Hall was convicted of killing a pregnant woman and a deputy sheriff and, following the jury’s recommendation, the trial judge sentenced him to death. For 25 years he sat in his death row cell while his lawyers filed various appeals, all without success. Then the U. S. Supreme Court handed down Atkins v. Virginia in 2002, a 6-3 decision which held that the evolving standards of decency under the 8th Amendment prohibition against cruel and unusual punishment barred the execution of mentally retarded defendants. The case, however, left to the states the details of determining who was mentally retarded.
(Medical professionals rarely use the “retarded” term any more, preferring “intellectually disabled.” Since the cases and statutes continue to use the former term, I will too for the sake of clarity.)
The reasoning of Atkins was that the mentally retarded do not act with the same level of moral culpability because they lack the reasoning, judgment, and impulse control of normal adults. Although they still deserve sanctions for their crimes, executing them would not further the retribution and deterrence rationales which justify the ultimate penalty.
There were, perhaps, two subtexts in Atkins. First, the case was one more step in the growing public consensus in America that the application of the death penalty should either be eliminated or severely limited. It was one more chip in the capital punishment edifice that is incrementally crumbling.
Atkins was an important case in this evolution. Not only did it exempt another class of persons from the death penalty, but it recognized the development of a public consensus as a basis for doing so. The Court surveyed state legislatures and found 18 which had banned the practice. Add that number to the 13 which had at that time abolished the death penalty altogether, plus several others that had done so de facto and a trend became a consensus. Additionally the opinion included a provocative footnote suggesting a growing broader consensus against capital punishment. This the dissent vehemently decried, with Justice Scalia remarking that “seldom has an opinion of this Court rested so obviously on the personal views of its members.”
I wrote two columns earlier this year that in my view the death penalty was slowly dying and that outside of a small handful of states it has already become an anachronism. Full disclosure then and now, my personal view is that the death penalty in the 21st Century is morally wrong in a civilized society; that it can be freakishly wanton in its selection of people to execute; that its no-recourse finality strains the entire criminal justice system; that it provides precious little or no deterrence to craven impulsive murderers; and that there continues to be a possibility of a botched and inhumane administration of the instrument of death.
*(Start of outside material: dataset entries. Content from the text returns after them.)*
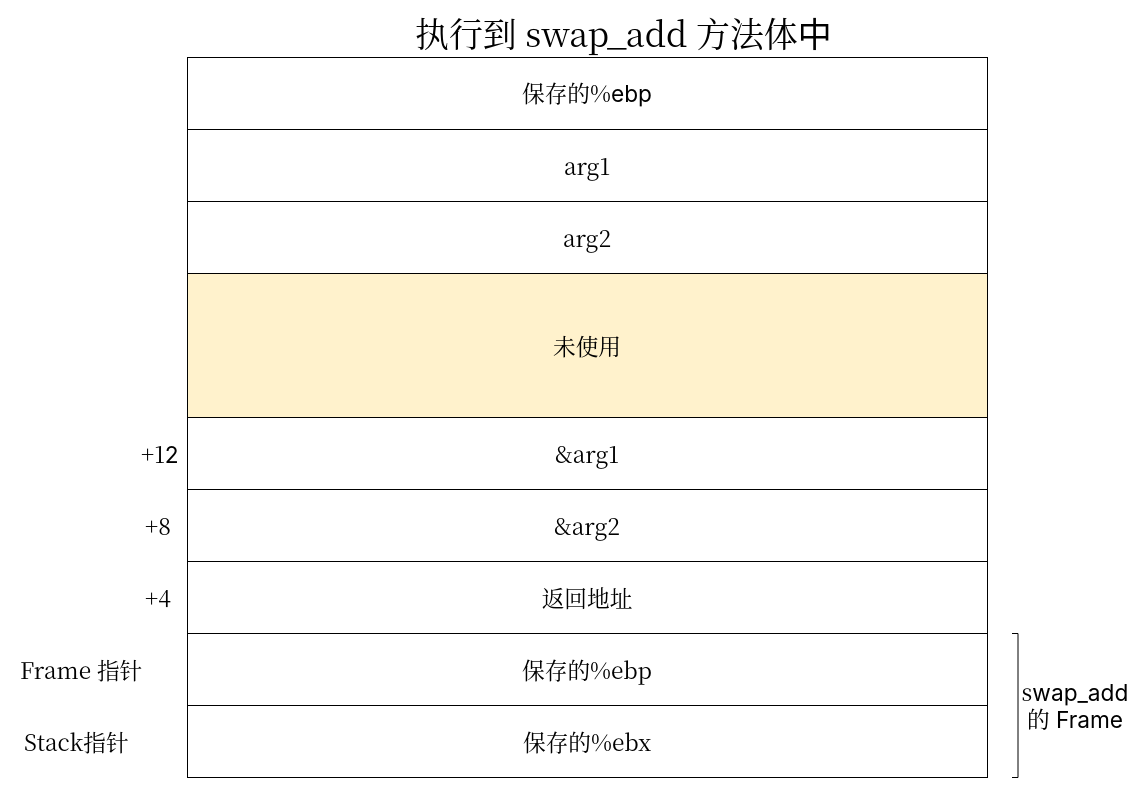
<!DOCTYPE html>
<html lang="zh-CN">
<head>
<meta charset="utf-8">
<title>执行到 swap_add 方法体中</title>
<style>
:root {
  --paper: #ffffff;
  --ink: #000000;
  --unused: #fff2cc;
  --serif: "Noto Serif CJK SC", "Noto Serif", serif;
  --sans: Inter, "Noto Sans CJK SC", sans-serif;
  --row: 72px;
}
* { box-sizing: border-box; margin: 0; padding: 0; }
body {
  position: relative;
  width: 1143px;
  height: 790px;
  overflow: hidden;
  background: var(--paper);
  color: var(--ink);
  font: 22.7px/34px var(--serif);
}
h1 {
  height: 57px;
  padding-left: 415px;
  font-size: 33.9px;
  font-weight: 400;
  line-height: 65px;
  white-space: nowrap;
}
.sans { font-family: var(--sans); line-height: 0; }
h1 .sans { font-weight: 500; }
.stack-diagram { display: grid; grid-template-columns: 187px 801px; }
.offsets, .stack { display: grid; grid-template-rows: repeat(3, var(--row)) 144px repeat(5, var(--row)); list-style: none; }
.offsets li { display: flex; align-items: center; white-space: nowrap; }
.offsets .offset { padding-left: 145px; }
.offsets .offset-wide { padding-left: 141px; }
.offsets .pointer { padding-left: 20px; }
.offsets .pointer-stack { padding-left: 24px; }
.stack { border: 1px solid var(--ink); border-top: 0; }
.stack li {
  display: flex;
  align-items: center;
  justify-content: center;
  padding: 0 1px 2px 0;
  border-top: 1px solid var(--ink);
  white-space: nowrap;
}
.stack .saved-first { padding-bottom: 4px; }
.stack .unused { background: var(--unused); }
.frame-bracket { position: absolute; left: 1010px; top: 630px; }
.frame-label {
  position: absolute;
  left: 1020px;
  top: 678px;
  width: 110px;
  line-height: 27px;
  text-align: center;
  white-space: nowrap;
}
</style>
</head>
<body>
<h1>执行到 swap_add 方法体<span class="sans">中</span></h1>
<main class="stack-diagram">
  <ul class="offsets">
    <li></li>
    <li></li>
    <li></li>
    <li></li>
    <li class="offset-wide"><span>+1<span class="sans">2</span></span></li>
    <li class="offset">+8</li>
    <li class="offset">+4</li>
    <li class="pointer">Frame 指针</li>
    <li class="pointer-stack">Stack指针</li>
  </ul>
  <ol class="stack">
    <li class="saved-first"><span>保存的%<span class="sans">ebp</span></span></li>
    <li>arg1</li>
    <li>arg2</li>
    <li class="unused">未使用</li>
    <li>&amp;arg1</li>
    <li>&amp;arg2</li>
    <li>返回地址</li>
    <li>保存的%ebp</li>
    <li>保存的%ebx</li>
  </ol>
</main>
<svg class="frame-bracket" width="12" height="150" viewBox="0 0 12 150" aria-hidden="true">
  <path d="M2 3.5H8V147.5H2" fill="none" stroke="#000" stroke-width="1"/>
</svg>
<p class="frame-label">s<span class="sans">wap_add</span><br>的<span class="sans"> Frame</span></p>
</body>
</html>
Most Americans, however, are increasingly concluding for entirely practical reasons that the application of the death penalty is simply too expensive, the appellate delays too laborious and uncertain, and the ultimate result too fraught with the intrusion of outside factors like race, poverty, unavailability of lethal drugs and the like.
More than any subjective factor of morality, the future of the death penalty is being determined by the growing sentiment that we simply cannot afford it. Even though a majority of Americans probably continue to believe that capital punishment is justified for the mass murderers we hear about on the news with disturbing regularity, they are no longer willing to pay the increasing price. Just as likely, pragmatic considerations in an era of economic insecurity affect those moral and practical decisions on whether as a society we need capital punishment.
The other point implied in Atkins is that the criminal justice system cannot guarantee a fair, reliable, and consistent result in capital cases involving an accused whose mental abilities are seriously subpar. Their limited ability to communicate and contribute to their own defense compromises even an effective defense counsel’s job. The result is that, either they plead to a non-capital sentence without a full consideration of their defenses, or they disproportionately face the one penalty which, if wrong, is unforgiving. Death.
Atkins seems to assume in its dictum that states will use the diagnostic criteria of the American Psychiatric Association. Most of the ones which at least nominally still have capital punishment do so. Juries, legislatures, judges, and governors have on quite a few occasions either rejected or overruled the death penalty for mentally retarded defendants.